Babies are born communicators. Even before birth, they recognize their mothers’ voices. They know to look at mouths and eyes—the parts of the face that convey the most meaning. They pay attention to the rhythms of speech and movement. A one-month-old responds to an upset tone of voice with agitated movements and a faster heart rate. A soothing voice has the opposite effect.
Babies come to know the important people in their lives by how parents and other caregivers make them feel. They learn to expect comfort from people who hold them gently and talk quietly, excitement from those who toss them in the air and twirl them around. If a parent behaves unexpectedly—for example, by acting distant or unresponsive—babies get confused or they get angry.
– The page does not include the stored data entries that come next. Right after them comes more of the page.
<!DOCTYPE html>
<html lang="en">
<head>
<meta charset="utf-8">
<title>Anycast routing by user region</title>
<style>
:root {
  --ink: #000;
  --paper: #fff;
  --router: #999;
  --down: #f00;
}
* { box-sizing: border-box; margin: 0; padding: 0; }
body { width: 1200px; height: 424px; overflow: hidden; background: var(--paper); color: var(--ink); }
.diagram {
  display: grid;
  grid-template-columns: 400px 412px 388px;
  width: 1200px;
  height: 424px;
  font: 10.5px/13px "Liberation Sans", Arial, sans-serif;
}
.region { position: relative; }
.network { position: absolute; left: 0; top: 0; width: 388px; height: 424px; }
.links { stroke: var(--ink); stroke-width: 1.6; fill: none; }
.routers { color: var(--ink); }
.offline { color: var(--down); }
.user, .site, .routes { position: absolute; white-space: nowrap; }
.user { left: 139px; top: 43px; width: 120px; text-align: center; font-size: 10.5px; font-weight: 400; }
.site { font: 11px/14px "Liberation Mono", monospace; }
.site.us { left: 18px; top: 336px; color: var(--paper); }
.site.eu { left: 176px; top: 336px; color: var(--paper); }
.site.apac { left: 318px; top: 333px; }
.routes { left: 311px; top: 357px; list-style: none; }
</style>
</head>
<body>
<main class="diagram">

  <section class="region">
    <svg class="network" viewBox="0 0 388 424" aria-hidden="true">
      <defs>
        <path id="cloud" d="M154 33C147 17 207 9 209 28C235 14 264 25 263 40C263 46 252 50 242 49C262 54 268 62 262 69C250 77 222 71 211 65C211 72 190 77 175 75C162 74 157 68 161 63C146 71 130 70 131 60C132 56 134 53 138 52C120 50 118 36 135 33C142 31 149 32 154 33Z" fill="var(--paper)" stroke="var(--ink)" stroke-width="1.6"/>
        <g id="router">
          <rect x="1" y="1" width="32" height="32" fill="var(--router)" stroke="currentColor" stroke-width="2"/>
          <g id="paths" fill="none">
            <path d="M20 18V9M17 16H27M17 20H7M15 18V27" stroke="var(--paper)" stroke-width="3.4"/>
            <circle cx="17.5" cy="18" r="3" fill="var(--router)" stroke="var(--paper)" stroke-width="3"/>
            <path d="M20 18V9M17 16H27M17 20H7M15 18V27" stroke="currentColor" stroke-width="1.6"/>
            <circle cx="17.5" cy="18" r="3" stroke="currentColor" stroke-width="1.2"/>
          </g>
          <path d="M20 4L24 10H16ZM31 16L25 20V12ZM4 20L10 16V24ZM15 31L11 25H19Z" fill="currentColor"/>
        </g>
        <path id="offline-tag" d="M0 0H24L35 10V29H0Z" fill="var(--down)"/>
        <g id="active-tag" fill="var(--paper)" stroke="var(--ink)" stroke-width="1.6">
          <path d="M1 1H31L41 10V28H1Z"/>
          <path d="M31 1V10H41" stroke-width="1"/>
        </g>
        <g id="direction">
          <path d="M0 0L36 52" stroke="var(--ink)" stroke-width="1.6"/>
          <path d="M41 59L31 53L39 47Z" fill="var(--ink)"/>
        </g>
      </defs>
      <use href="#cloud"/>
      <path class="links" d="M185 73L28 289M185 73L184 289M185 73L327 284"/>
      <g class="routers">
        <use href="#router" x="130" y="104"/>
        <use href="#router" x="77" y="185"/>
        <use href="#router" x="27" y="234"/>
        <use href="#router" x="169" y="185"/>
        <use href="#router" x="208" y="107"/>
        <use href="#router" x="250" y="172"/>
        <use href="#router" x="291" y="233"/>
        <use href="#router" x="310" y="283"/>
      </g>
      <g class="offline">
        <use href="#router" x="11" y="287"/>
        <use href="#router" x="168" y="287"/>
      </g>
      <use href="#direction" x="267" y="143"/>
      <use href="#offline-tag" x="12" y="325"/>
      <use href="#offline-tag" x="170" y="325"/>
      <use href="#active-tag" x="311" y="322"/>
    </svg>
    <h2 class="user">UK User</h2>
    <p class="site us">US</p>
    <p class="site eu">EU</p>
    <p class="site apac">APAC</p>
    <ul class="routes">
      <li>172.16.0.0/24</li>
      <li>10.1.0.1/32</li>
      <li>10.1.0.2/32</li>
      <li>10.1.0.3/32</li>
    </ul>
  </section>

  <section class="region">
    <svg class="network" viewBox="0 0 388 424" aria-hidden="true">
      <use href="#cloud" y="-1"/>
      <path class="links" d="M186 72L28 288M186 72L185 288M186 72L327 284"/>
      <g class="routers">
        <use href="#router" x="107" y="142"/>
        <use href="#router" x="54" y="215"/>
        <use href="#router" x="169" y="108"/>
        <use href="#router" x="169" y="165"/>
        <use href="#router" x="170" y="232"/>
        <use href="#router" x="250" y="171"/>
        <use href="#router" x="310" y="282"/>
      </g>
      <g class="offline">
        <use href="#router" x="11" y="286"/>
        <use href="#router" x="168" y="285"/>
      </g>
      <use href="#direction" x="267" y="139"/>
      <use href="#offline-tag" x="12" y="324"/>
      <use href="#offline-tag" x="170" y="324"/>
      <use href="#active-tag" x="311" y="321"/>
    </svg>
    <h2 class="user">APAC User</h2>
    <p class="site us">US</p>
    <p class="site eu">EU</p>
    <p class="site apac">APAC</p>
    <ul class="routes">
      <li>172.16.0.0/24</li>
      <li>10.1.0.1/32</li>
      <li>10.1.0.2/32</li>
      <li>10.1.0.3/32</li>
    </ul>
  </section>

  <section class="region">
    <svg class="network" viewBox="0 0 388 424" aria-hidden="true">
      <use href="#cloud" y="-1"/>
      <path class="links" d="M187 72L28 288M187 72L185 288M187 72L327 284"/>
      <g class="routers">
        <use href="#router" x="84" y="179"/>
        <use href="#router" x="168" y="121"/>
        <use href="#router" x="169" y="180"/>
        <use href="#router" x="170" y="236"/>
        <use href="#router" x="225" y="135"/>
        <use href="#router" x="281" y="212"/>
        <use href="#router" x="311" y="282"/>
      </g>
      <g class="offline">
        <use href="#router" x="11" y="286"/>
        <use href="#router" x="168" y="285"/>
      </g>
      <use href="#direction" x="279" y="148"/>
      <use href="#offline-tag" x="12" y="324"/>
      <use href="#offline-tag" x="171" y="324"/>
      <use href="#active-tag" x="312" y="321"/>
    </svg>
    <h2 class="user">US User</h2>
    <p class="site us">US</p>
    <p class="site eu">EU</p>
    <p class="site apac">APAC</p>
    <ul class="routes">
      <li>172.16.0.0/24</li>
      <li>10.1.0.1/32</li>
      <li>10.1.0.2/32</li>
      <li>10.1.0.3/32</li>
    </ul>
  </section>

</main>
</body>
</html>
Babies pick up on these nonverbal signals, and they also send them. You can see the look on your baby’s face that means “talk to me”: eyes wide open, mouth slightly pursed. And you can tell when your baby needs a break from too much stimulation: he might look away and his eyelids might come down; her chin might start to shiver, or she might yawn. Some babies show stress subtly: the skin around their mouths becomes pale. And not so subtly: others throw up.
By four months, babies are experts at emotional communication. They put out clear signals, watch for the responses that come back, and respond in turn. Some experts describe the action as the “serve and return” of a tennis match; others talk about the “dance.” When I see a four-month-old for a checkup, I ask his mom if they have started to have long conversations yet. Very often, the answer is yes. They aren’t talking in words, but they understand each other’s face, body, and tone of voice. When words actually begin to make sense, mother and baby build on this nonverbal foundation. “Reading” starts long before you pick up your baby’s first board book. It starts when you read your baby, and your baby reads you.